Andrew over at Very Good Taste came up with a fun meme. Below is a list of 100 things that every good omnivore should have tried at least once in their life. The list includes fine food, strange food, everyday food and even some pretty bad food - but a good omnivore should really try it all. Want to play along? Here’s what you to do: 1) Copy this list into your blog or journal, including these instructions. 2) Bold all the items you’ve eaten. 3) Cross out any items that you would never consider eating. 4) Optional extra: Post a comment here at linking to your results.

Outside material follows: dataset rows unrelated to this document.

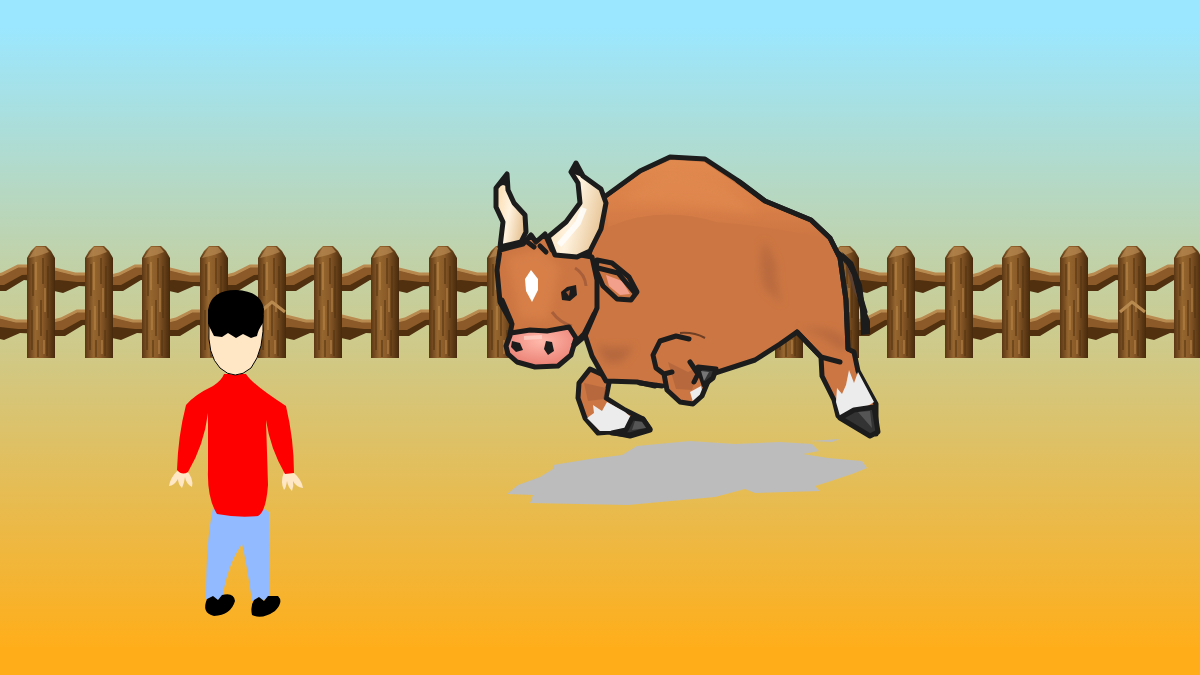
<!DOCTYPE html>
<html lang="en">
<head>
<meta charset="utf-8">
<title>Bull in the paddock</title>
<style>
:root {
  --sky: #9be7ff;
  --ground: #ffae1a;
  --ink: #1c1c1c;
  --hide: #cc7643;
  --hide-light: #df854b;
  --hide-dark: #a9603a;
  --horn: #fde6c0;
  --horn-shade: #e3bd8a;
  --muzzle: #f08a7c;
  --sock: #ececec;
  --hoof: #333;
  --shadow: #bcbcbc;
  --skin: #ffe6c4;
  --jumper: #f00;
  --jeans: #91baff;
  --wood-dark: #50300f;
  --wood-light: #a9763a;
}
html, body { margin: 0; overflow: hidden; }
.scene { display: block; width: 1200px; height: 675px; }
.sky-top { stop-color: var(--sky); }
.ground-low { stop-color: var(--ground); }
.bull .line { stroke: var(--ink); stroke-width: 5; stroke-linejoin: round; stroke-linecap: round; }
.hide { fill: var(--hide); }
.hide-light { fill: var(--hide-light); }
.hide-dark { fill: var(--hide-dark); }
.horn { fill: url(#horn-tone); }
.sock { fill: var(--sock); }
.hoof { fill: var(--hoof); }
.ink { fill: var(--ink); }
.open { fill: none; }
.bull-shadow { fill: var(--shadow); }
.skin { fill: var(--skin); }
.jumper { fill: var(--jumper); }
.jeans { fill: var(--jeans); }
.black { fill: #000; }
.rail-shade { fill: var(--wood-dark); }
.rail-face { fill: #8b5a28; }
.rail-top { fill: none; stroke: #b98a50; stroke-width: 3; }
.grain { fill: none; stroke: var(--wood-dark); stroke-width: 2; opacity: .5; }
.grain-light { fill: none; stroke: #c08c4c; stroke-width: 2; opacity: .5; }
</style>
</head>
<body>
<svg class="scene" viewBox="0 0 1200 675" role="img" aria-label="A boy in a red jumper faces a charging brown bull in front of a wooden fence">
  <defs>
    <linearGradient id="backdrop" x1="0" y1="0" x2="0" y2="1">
      <stop class="sky-top" offset="0.04"/>
      <stop class="ground-low" offset="0.96"/>
    </linearGradient>
    <linearGradient id="post-tone">
      <stop offset="0" stop-color="#5a3714"/>
      <stop offset="0.3" stop-color="#96662f"/>
      <stop offset="0.55" stop-color="#8a5a28"/>
      <stop offset="1" stop-color="#472a0c"/>
    </linearGradient>
    <linearGradient id="horn-tone" x1="0" y1="0.3" x2="1" y2="0.7">
      <stop offset="0" stop-color="#fbdcae"/>
      <stop offset="0.45" stop-color="#fff3df"/>
      <stop offset="1" stop-color="#e3bd8a"/>
    </linearGradient>
    <radialGradient id="muzzle-tone" cx="0.5" cy="0.35" r="0.7">
      <stop offset="0" stop-color="#ffb9ab"/>
      <stop offset="1" stop-color="#e8796e"/>
    </radialGradient>
    <linearGradient id="hump-tone" x1="0" y1="0" x2="0" y2="1">
      <stop offset="0" stop-color="#e18a4f"/>
      <stop offset="0.6" stop-color="#d97f48"/>
      <stop offset="1" stop-color="#cc7643"/>
    </linearGradient>
    <filter id="soft" x="-30%" y="-30%" width="160%" height="160%"><feGaussianBlur stdDeviation="4"/></filter>

    <g id="post">
      <path fill="url(#post-tone)" d="M-14 358V258L-10 251L-5 246H5L10 251L14 258V358Z"/>
      <path fill="#b88a52" opacity=".7" d="M-12 258L-5 247H4L8 252L0 255Z"/>
      <path class="grain" d="M-8 264V296M-9 310V350M2 258V284M0 300V336M7 266V318M6 330V356M-3 340V357"/>
      <path class="grain-light" d="M-5 262V290M-4 306V330M4 288V312M3 340V354"/>
    </g>
    <g id="rail-down">
      <path class="rail-shade" d="M0 272H14L34 276H60V287L38 286L22 293L0 288Z"/>
      <path class="rail-face" d="M0 271L14 270L34 275H60V282H36L18 280L0 281Z"/>
      <path class="rail-top" d="M0 270L14 269L34 274H60"/>
    </g>
    <g id="rail-up">
      <path class="rail-shade" d="M0 281L20 276L36 268H60V282L42 280L24 291H0Z"/>
      <path class="rail-face" d="M0 280L20 275L36 267H60V274L40 275L22 285H0Z"/>
      <path class="rail-top" d="M0 279L20 274L36 266H60"/>
    </g>
    <g id="bay-a">
      <use href="#rail-down"/>
      <use href="#rail-up" y="45"/>
    </g>
    <g id="bay-b">
      <use href="#rail-up"/>
      <use href="#rail-down" y="47"/>
    </g>
    <g id="fence-run">
      <use href="#bay-a" x="41"/>
      <use href="#bay-b" x="99"/>
      <use href="#bay-a" x="156"/>
      <use href="#bay-b" x="214"/>
      <use href="#bay-b" x="272"/>
      <use href="#bay-b" x="328"/>
      <use href="#bay-a" x="385"/>
      <use href="#bay-a" x="443"/>
      <use href="#post" x="41"/>
      <use href="#post" x="99"/>
      <use href="#post" x="156"/>
      <use href="#post" x="214"/>
      <use href="#post" x="272"/>
      <use href="#post" x="328"/>
      <use href="#post" x="385"/>
      <use href="#post" x="443"/>
      <path fill="none" stroke="#b98a50" stroke-width="3" d="M260 312L272 302L285 312"/>
    </g>
  </defs>

  <rect id="field" width="1200" height="675" fill="url(#backdrop)"/>

  <g id="fence">
    <use href="#bay-b" x="-18"/>
    <use href="#bay-a" x="501"/>
    <use href="#bay-b" x="788"/>
    <use href="#bay-a" x="845"/>
    <use href="#fence-run"/>
    <use href="#fence-run" x="860"/>
    <use href="#post" x="501"/>
    <use href="#post" x="789"/>
    <use href="#post" x="845"/>
  </g>

  <path class="bull-shadow" d="M507 494L518 485L540 477L553 469V465L590 459L622 455L637 446L690 441L735 444L780 442L812 444L819 451L803 454L828 458L862 461L867 468L852 474L828 482L815 486L820 491L755 493L745 489L715 497L660 502L628 505L530 503L533 495ZM810 441L840 439L832 442Z"/>

  <g class="bull">
    <g id="tail">
      <path class="line open" d="M838 253Q852 263 856 282L865 312"/>
      <path class="ink" d="M842 252L853 262L862 285L865 308L870 321V334L861 335L860 310L852 275Z"/>
      <path fill="#5e4030" d="M845 262L852 275L858 300L853 290Z"/>
    </g>

    <g id="near-foreleg">
      <path class="line hide" d="M590 369L579 383L578 398L585 418L598 433L610 432L630 436L650 430L643 419L625 410L606 398L610 378Z"/>
      <path class="hide-dark" d="M584 383L606 388L604 399L588 401Z" opacity=".6"/>
      <path class="sock" d="M587 418L594 413L593 405L602 411L607 402L625 412L632 418L627 431L600 431Z"/>
      <path class="line hoof" d="M632 418L643 419L650 429L630 435L612 433L626 430Z"/>
      <path d="M635 421L642 422L646 428L632 430Z" fill="#555"/>
    </g>

    <g id="body">
      <path class="line hide" d="M590 250L603 198L640 171L670 157L705 159L740 182L765 201L811 220L830 238L840 258L846 300L848 349L854 352L858 371L876 404V434L838 416L834 400L822 376L821 357L797 332L780 344L755 360L715 373L690 376L664 382L655 386L637 382L606 381L592 356L580 320Z"/>
      <path fill="url(#hump-tone)" d="M606 199L642 173L671 160L704 162L738 185L763 203L808 222L824 238Q760 225 716 222Q660 205 608 227Z"/>
      <path fill="#e18a4f" opacity=".6" filter="url(#soft)" d="M620 200L670 170L720 184L760 214L690 205Z"/>
      <path class="hide-dark" opacity=".55" filter="url(#soft)" d="M764 240Q758 265 764 287L782 304Q775 285 776 264Z"/>
      <path class="hide-dark" opacity=".65" filter="url(#soft)" d="M596 344Q608 350 634 346L622 362L606 363Z"/>
      <path class="hide-dark" opacity=".6" d="M798 329Q820 331 838 348L846 350L847 340Q832 325 798 329Z" filter="url(#soft)"/>
      <path class="line open" d="M738 181L765 201L811 220L830 238L840 258L846 300L848 349M797 332L821 357L840 362"/>
      <path class="sock" d="M837 388L842 394L846 385L849 370L854 383L858 372L874 402L866 407L853 410L840 416L836 402Z"/>
      <path class="line hoof" d="M874 407L878 432L870 436L840 418L854 410Z"/>
      <path d="M858 412L870 411L872 428Z" fill="#555"/>
    </g>

    <g id="far-foreleg">
      <path class="hide" d="M655 382L653 350L664 339L686 338L702 347L712 368L702 397L692 404L679 402L667 388Z"/>
      <path class="hide-dark" opacity=".6" d="M668 362L688 372L700 366L692 390L676 389Z"/>
      <path class="sock" d="M690 392L701 386L703 395L693 402Z"/>
      <path class="line open" d="M689 339L676 336L660 341L653 355L656 368L664 374L667 390L680 402L693 404L702 396L709 379M664 374L672 372M690 362L698 374L694 382M640 383L662 386"/>
      <path class="line hoof" d="M698 367L716 369L713 378L704 385Z"/>
      <path d="M701 371L709 372L704 381Z" fill="#777"/>
      <path class="open" stroke="#6e3f24" stroke-width="2" d="M680 333Q694 332 705 338"/>
    </g>

    <g id="head">
      <path class="line hide" d="M597 260L612 263L629 277L637 292L631 300L617 299L603 286L596 270Z"/>
      <path d="M606 275L622 281L630 294L620 295L609 286Z" fill="#f2a08c"/>
      <path class="line open" d="M598 268L618 273L634 292"/>
      <path class="line hide" d="M500 250L523 244L531 235L536 242L545 234L552 250L592 257L597 280V308L585 336L572 347L510 334L512 324L500 302L497 270Z"/>
      <path class="hide-light" opacity=".6" filter="url(#soft)" d="M507 258L540 248L560 268L548 320L520 318Z"/>
      <path class="open" stroke="var(--hide-dark)" stroke-width="3" d="M575 268Q585 274 586 286M552 312Q560 323 572 326"/>
      <path fill="#fff" d="M531 270L538 279V290L532 302L526 291L525 279Z"/>
      <path class="ink" d="M561 292L567 287L576 285L577 295L570 301L562 300Z"/>
      <path class="hide-dark" d="M566 292L570 290L569 296Z"/>
      <path class="line open" d="M502 300L511 321"/>

      <path class="line horn" d="M500 247L503 222L496 207V188L507 174L508 190L514 203L525 215L526 232L521 242Z"/>
      <path class="ink" d="M498 187L507 173L509 187L503 185Z"/>
      <path class="line horn" d="M548 237L566 222L580 203L578 183L571 172L576 163L583 176L601 189L606 203L601 229L590 251L577 257L555 255Z"/>
      <path class="ink" d="M570 173L576 161L582 177L577 175Z"/>
      <path d="M559 245L578 223L584 208" fill="none" stroke="#fff" stroke-width="6" opacity=".8"/>
      <path class="line open" d="M526 241L534 247M540 246L546 252"/>

      <path class="line" fill="url(#muzzle-tone)" d="M506 346L511 333L530 330L547 331L569 327L576 338L571 355L558 366L535 367L517 362L508 354Z"/>
      <path class="ink" d="M512 341L520 343L523 350L516 352L511 347ZM546 341L552 342L554 351L548 355L544 349Z"/>
      <path d="M524 338L542 337" fill="none" stroke="#ffd6cc" stroke-width="4" opacity=".7"/>
      <path class="line open" d="M574 344L584 334L594 314"/>
    </g>
  </g>

  <g id="boy">
    <path class="jeans" d="M213 508Q206 540 206 599L222 600Q227 565 242 544Q246 560 252 601L270 599L269 512L258 505Z"/>
    <path class="black" d="M207 599L213 596L218 600L222 595Q234 592 235 601Q231 615 214 616Q201 613 207 599Z"/>
    <path class="black" d="M254 600L259 597L264 601L268 596L278 596Q284 602 275 611Q262 620 252 615Q250 606 254 600Z"/>
    <path class="skin" d="M178 470L186 470Q194 478 192 487Q186 484 185 477Q184 484 182 488Q178 484 178 479Q174 486 169 486Q170 478 178 470Z"/>
    <path class="skin" d="M284 472L293 472Q302 480 303 488Q296 487 293 481Q294 486 292 491Q288 487 287 481Q286 488 284 490Q280 482 284 472Z"/>
    <path class="jumper" d="M224 374H246Q252 384 286 406Q294 440 294 473L285 474Q270 448 266 420L268 485Q266 512 258 516Q238 518 217 514Q207 498 208 470V413Q204 445 188 472Q182 476 177 470Q178 436 186 405Q194 395 213 386Q222 380 224 374Z"/>
    <path class="skin" stroke="#000" stroke-width="1" d="M209 325Q207 355 220 368Q235 382 251 368Q265 350 263 315L235 312Z"/>
    <path class="black" d="M208 324V310Q211 290 236 290Q261 291 264 309L263 323Q258 330 257 336L251 338L243 334L236 338L228 333L222 337L214 336Z"/>
  </g>
</svg>
</body>
</html>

The VGT Omnivore’s Hundred: 1. Venison 2. Nettle tea 3. Huevos rancheros 4. Steak tartare 5. Crocodile- I've had Alligator 6. Black pudding 7. Cheese fondue 8. Carp 9. Borscht 10. Baba ghanoush 11. Calamari 12. Pho 13. PB&J sandwich 14. Aloo gobi 15. Hot dog from a street cart 16. Epoisses 17. Black truffle 18. Fruit wine made from something other than grapes 19. Steamed pork buns 20. Pistachio ice cream 21. Heirloom tomatoes 22. Fresh wild berries 23. Foie gras 24. Rice and beans 25. Brawn, or head cheese 26. Raw Scotch Bonnet pepper 27. Dulce de leche 28. Oysters 29. Baklava 30. Bagna cauda 31. Wasabi peas 32. Clam chowder in a sourdough bowl 33. Salted lassi 34. Sauerkraut 35. Root beer float 36. Cognac with a fat cigar 37. Clotted cream tea 38. Vodka jelly 39. Gumbo 40. Oxtail 41. Curried goat 42. Whole insects 43. Phaal 44. Goat’s milk 45. Malt whisky from a bottle worth £60/$120 or more 46. Fugu 47. Chicken tikka masala 48. Eel 49. Krispy Kreme original glazed doughnut 50. Sea urchin 51. Prickly pear 52. Umeboshi 53. Abalone 54. Paneer 55. McDonald’s Big Mac Meal 56. Spaetzle 57. Dirty gin martini 58. Beer above 8% ABV 59. Poutine 60. Carob chips 61. S’mores 62. Sweetbreads 63. Kaolin 64. Currywurst 65. Durian 66. Frogs’ legs 67. Beignets, churros, elephant ears or funnel cake 68. Haggis 69. Fried plantain 70. Chitterlings, or andouillette 71. Gazpacho 72. Caviar and blini 73. Louche absinthe 74. Gjetost, or brunost 75. Roadkill 76. Baijiu 77. Hostess Fruit Pie 78. Snail 79. Lapsang souchong 80. Bellini 81. Tom yum 82. Eggs Benedict 83. Pocky 84. Tasting menu at a three-Michelin-star restaurant. 85. Kobe beef 86. Hare 87. Goulash 88. Flowers 89. Horse 90. Criollo chocolate 91. Spam 92. Soft shell crab 93. Rose harissa 94. Catfish 95. Mole poblano 96. Bagel and lox 97. Lobster Thermidor 98. Polenta 99. Jamaican Blue Mountain coffee 100. Snake I've eaten slightly more than 1/2. I think that's a good start!

Wednesday, August 6, 2008

Hey Mom...What's for Dinner?

My husband is out of town for a few days on business so I've decided to take a short vacation from cooking until he returns. Tonight I went over to my mom's and enjoyed a huge plate of her famous clams and spaghetti.
I've been trying for years to get a recipe from her but she doesn't really follow one. It's just something she puts together that always turns out delicious. I wonder what's for dinner tomorrow night?